Every Decision has a cost.
This is the third and final part of our series Counting the Cost of Quality. In Part One, we discussed The Cost of Action, those decisions that are made on the basis of acting on information that has been provided. In Part Two, The Cost of Inaction covers the implications of not acting. Part Three will cover the Benefits.
As a company with a bias towards action, we consider the benefits of action far surpass the benefits of not acting. But acting after thoughtful analysis of the decision being considered. We acknowledge that any decision even a decision to act, carries some risk. Decision paralysis can take hold when the fear of making a decision is greater than not acting, part of the reason the cost of inaction can be high. We can consider as many variables as possible but there will never be enough information to completely mitigate risk from a decision.
So to consider the benefits of making a decision to act, let’s use an example of acquiring a Crimp Cross Section Lab to enhance your company’s quality process validation and monitoring capability. You have considered the upfront cost which includes the actual cost of acquisition, employee training and integration of this system into the company infrastructure. Consider the benefits which can apply to this decision:
Internally, individual employees directly involved with the new acquisition will be happy to see the company has provided new tools to help in their day to day work. As a collective, employees feel a higher sense of security that the company is investing in the company’s future.
As a company, new tools that are used can improve the overall quality of output. In the case of quality validation like our example, this provides a measurement tool to track the quality of output.

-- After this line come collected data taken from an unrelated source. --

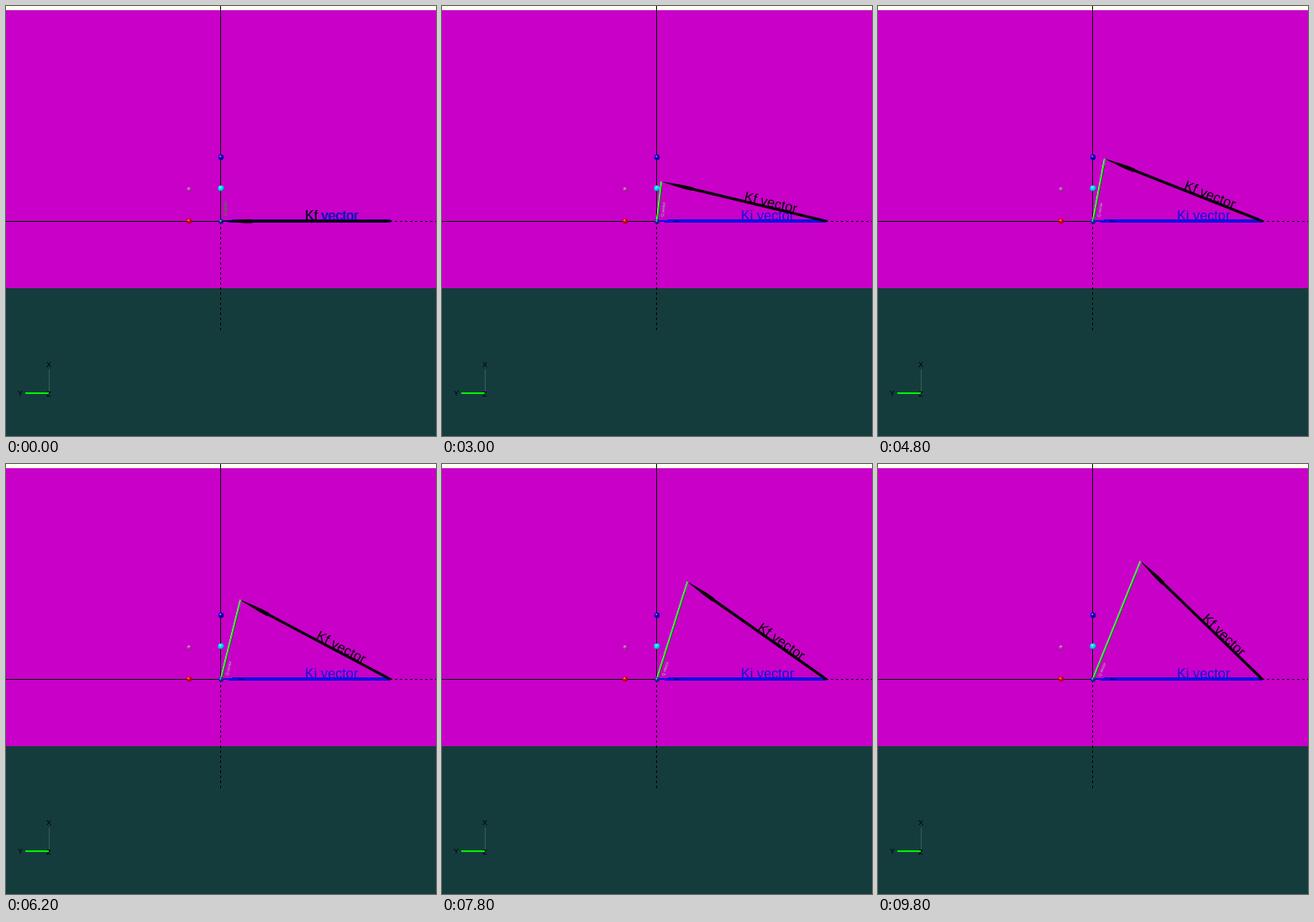
These frames come from a looping animation (512 px wide and 512 px high, 10000 ms). An HTML page:

```html
<!DOCTYPE html>
<html lang="en">
<head>
<meta charset="utf-8">
<title>Rotating Kf vector</title>
<style>
  html, body { margin: 0; width: 100%; height: 100%; overflow: hidden; }
  svg { display: block; width: 100%; height: 100%; }
  text { font-family: "Liberation Sans", Arial, sans-serif; }
  .label { font-size: 16.3px; }
  .gizmo { font-size: 9px; text-anchor: middle; }
  .crisp { shape-rendering: crispEdges; }
  .axis { stroke: #000; fill: none; }
  .dashed { stroke-dasharray: 3 3; }
</style>
</head>
<body>
<svg viewBox="0 0 512 512">
  <defs>
    <radialGradient id="shade" cx=".38" cy=".35" r=".7">
      <stop offset="0" stop-color="#fff" stop-opacity=".75"/>
      <stop offset=".35" stop-color="#fff" stop-opacity="0"/>
      <stop offset=".6" stop-color="#000" stop-opacity="0"/>
      <stop offset="1" stop-color="#000" stop-opacity=".55"/>
    </radialGradient>
  </defs>

  <g class="crisp">
    <rect width="512" height="512" fill="#153c3c"/>
    <rect width="512" height="336" fill="#c800c8"/>
    <rect width="512" height="5" fill="#fffff0"/>
    <path class="axis" d="M255.5 0V256M0 256.5H256"/>
    <path class="axis dashed" d="M255.5 257V388M457 256.5H512"/>
    <path stroke="#3c5c5c" d="M51.5 433V460"/>
    <path stroke="#00f000" stroke-width="2" d="M23 461H51"/>
  </g>
  <g class="gizmo">
    <text x="51" y="430">X</text>
    <text x="17" y="464">Y</text>
    <text x="51" y="465">Z</text>
  </g>

  <g id="balls"></g>

  <!-- Both arrows start at the pivot and point left. -->
  <g transform="translate(457.5 256.2)">
    <g fill="#1010e0">
      <path class="crisp" d="M0-1.9H-186L-201-.4V.5L-186 1.9H0Z"/>
      <path d="M-172 0l-9-1v2z" fill="#000078"/>
      <text class="label" x="-101.5" y="-.8">Ki vector</text>
    </g>
    <path class="crisp" d="M-4-1H1V1H-4Z"/>
    <g id="kf">
      <path d="M0-1.1L-5-1.6H-164V-2.2H-174L-200-.3V.3L-174 2.2H-164V1.6H-5L0 1.1Z"/>
      <text class="label" x="-101.5" y="-.8">Kf <tspan id="kfWord">vector</tspan></text>
    </g>
  </g>

  <!-- Q joins the origin to the tip of Kf. -->
  <g transform="translate(256 256.2)">
    <g id="q">
      <g id="qLine">
        <path id="qEdge" stroke="#fff" fill="none"/>
        <path id="qShade" stroke="#103810" fill="none"/>
        <path id="qCore" stroke="#00f000" stroke-width="1.5" fill="none"/>
      </g>
      <text id="qLabel" x="6" y="7.2" font-size="4.6">Q vector</text>
    </g>
  </g>
</svg>
<script>
  const STEP_MS = 200, STEPS = 50, DEGREES_PER_STEP = 0.9, RADIUS = 201.5;
  const byId = id => document.getElementById(id);
  const set = (id, name, value) => byId(id).setAttribute(name, value);

  const balls = [
    [256, 180, 3.2, "#0000c8"],
    [256, 217, 3.6, "#00d8f0"],
    [218, 256, 3.1, "#e00000"],
    [218, 218, 2.6, "#c040b0"],
    [256, 256.5, 2.9, "#1030a0"]
  ];
  byId("balls").innerHTML = balls.map(([x, y, r, color]) =>
    [color, "url(#shade)"].map(fill =>
      `<circle cx="${x}" cy="${y}" r="${r}" fill="${fill}"/>`).join("")).join("");

  function draw(now) {
    const step = Math.floor(now / STEP_MS) % STEPS;
    const angle = step * DEGREES_PER_STEP;
    const length = 2 * RADIUS * Math.sin(angle * Math.PI / 360);

    set("kf", "transform", `rotate(${angle})`);
    set("kfWord", "fill", step ? "#000" : "#1414a8");
    set("q", "transform", `rotate(${angle / 2 - 90})`);
    set("qLine", "visibility", step ? "visible" : "hidden");
    set("qEdge", "d", `M2-.7H${length}`);
    set("qShade", "d", `M2 .8H${length * 0.9}`);
    set("qCore", "d", `M2 0H${length}`);
    set("qLabel", "fill", step ? "#a0e8a0" : "#00c000");
    requestAnimationFrame(draw);
  }
  draw(performance.now());
</script>
</body>
</html>
```
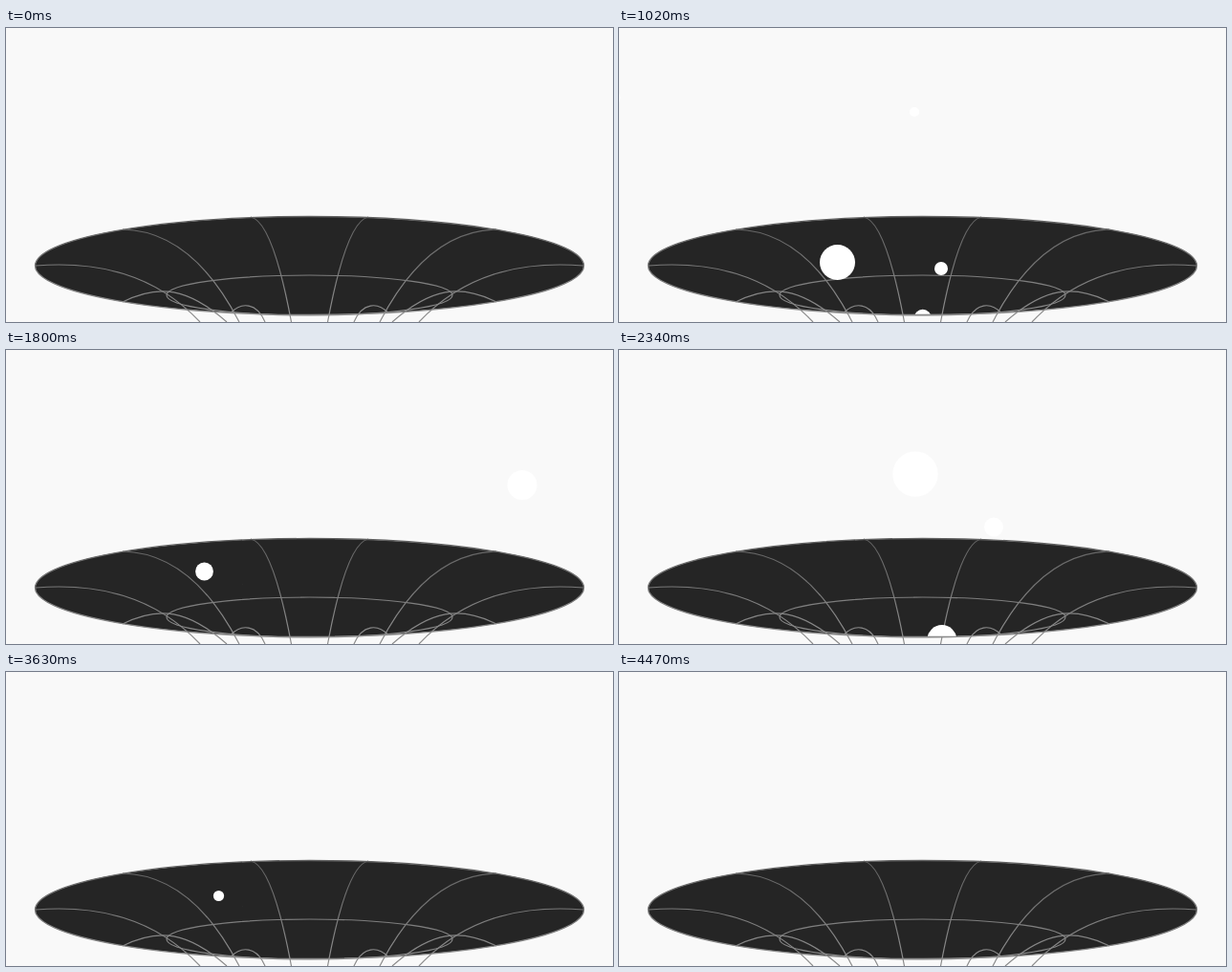
An HTML page for the animation above (4.53 s loop, 635 by 308 pixels).

```html
<!DOCTYPE html>
<html lang="en">
<head>
<meta charset="utf-8">
<title>Funnel</title>
<style>
html, body { margin: 0; width: 100%; height: 100%; overflow: hidden; background: #f9f9f9; }
svg { display: block; width: 100%; height: 100%; }
</style>
</head>
<body>
<svg viewBox="0 0 635 308">
  <defs>
    <clipPath id="mouth">
      <path d="M-50 -50H685V249H604.5A287 51.5 0 0 1 30.5 249H-50Z"/>
    </clipPath>
    <linearGradient id="wire" gradientUnits="userSpaceOnUse" x1="0" y1="198" x2="0" y2="300">
      <stop offset="0" stop-color="#606060"/>
      <stop offset="0.6" stop-color="#7c7c7c"/>
      <stop offset="1" stop-color="#8c8c8c"/>
    </linearGradient>
    <g id="half">
      <path d="M31 249C95 244 155 257 203 308"/>
      <path d="M122 211C172 212 212 246 244 308"/>
      <path d="M256 198C271 201 285 236 298.5 308"/>
      <path d="M122 287C160 268 190 272 231 308"/>
      <path d="M235 298.5C246 287 262 287 271 308"/>
    </g>
  </defs>
  <rect width="635" height="308" fill="#f9f9f9"/>
  <ellipse cx="317.5" cy="249" rx="287" ry="51.5" fill="#252525"/>
  <g fill="none" stroke="url(#wire)" stroke-width="1.2">
    <use href="#half"/>
    <use href="#half" transform="matrix(-1 0 0 1 635 0)"/>
    <ellipse cx="317.5" cy="280" rx="149.5" ry="21"/>
  </g>
  <g id="balls" fill="#fff" clip-path="url(#mouth)"></g>
  <ellipse cx="317.5" cy="249" rx="287" ry="51.5" fill="none" stroke="url(#wire)" stroke-width="1.3"/>
</svg>
<script>
const LOOP = 4530, STEP = 30;
const HOLE = { x: 318, y: 304 };

// Each ball passes (x, y) at time t and sinks into the hole at time end.
const balls = [
  { r: 6, x: 313, y: 190.5, t: 540, end: 860 },
  { r: 9, x: 314, y: 188, t: 730, end: 1043 },
  { r: 18.5, x: 228.5, y: 245.5, t: 1020, end: 1264 },
  { r: 7, x: 337, y: 252, t: 1020, end: 1179 },
  { r: 5, x: 309, y: 88, t: 1020, end: 1587 },
  { r: 9.4, x: 207.5, y: 232, t: 1800, end: 2200 },
  { r: 15.5, x: 540, y: 141.5, t: 1800, end: 2393 },
  { r: 10, x: 392, y: 185.5, t: 2340, end: 2680 },
  { r: 23.7, x: 310, y: 130, t: 2340, end: 2845 },
  { r: 2.8, x: 356, y: 58.5, t: 2730, end: 3442 },
  { r: 5.6, x: 222.5, y: 234.5, t: 3630, end: 3897 },
  { r: 12, x: 300, y: 187, t: 4132, end: 4454 }
];

const layer = document.getElementById("balls");
for (const b of balls) {
  b.el = document.createElementNS("http://www.w3.org/2000/svg", "circle");
  b.el.setAttribute("r", b.r);
  layer.appendChild(b.el);
}

function draw(now) {
  for (const b of balls) {
    const k = (b.end - now) / (b.end - b.t);
    const bottom = HOLE.y + b.r;
    b.el.setAttribute("cx", HOLE.x + (b.x - HOLE.x) * k);
    b.el.setAttribute("cy", bottom + (b.y - bottom) * k);
    b.el.setAttribute("visibility", k > 0 ? "visible" : "hidden");
  }
}

const start = performance.now();
function tick() {
  const t = (performance.now() - start) % LOOP;
  draw(Math.floor(t / STEP) * STEP);
  requestAnimationFrame(tick);
}
tick();
</script>
</body>
</html>
```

Any tool to measure progress is critical (and may I say essential) to a company’s survival never mind growth.
Externally, existing customers will have a higher chance to keep existing business with your company when they see investment in infrastructure. Investments that can benefit them. And provide new opportunities to grow the business relationship through added contracts as they come up.
Potential customers will be more driven to work with you as they see investment in new infrastructure. In some cases, new processing or validating tools (like Cross Section Analysis as described) are minimum gateways to a business relationship even starting. For others, they will see your company set apart from your competition as internal investment in hard processing systems (capital) and training (human resources) are made. Where the investment is emerging and state of the art, you separate yourself from others who have not advanced as far as your company has.
These are just a few benefits to making the investment to improve quality. I am sure there are other direct and indirect benefits not mentioned.
This series was created to illustrate the opposing sides of a decision, to act on a decision or to stay the course (which in and off itself is a decision). You may not be in a position to be part of the decision making process of the company you are currently employed with. But regardless, you will be affected by any decision (or non decision) made.
In a perfect world all companies will err on the side of action and see the positive aspects of acting to improve the company. But some will stay the course and not act. And may not see any difference in the short term. The same with an action decision, there may not be a positive result in the short term. But the difference will lie in the long term implications. And if I were to consider the long term survival prospects of any company, the bias toward making positive action on decisions would make me more confident in that company’s future. Certainly that is the goal for our company.
WireProcess Specialties has many decades of experience in processing and validating technology for wire processing. We are here to help in making the right decision. Connect Your Way to start the dialog.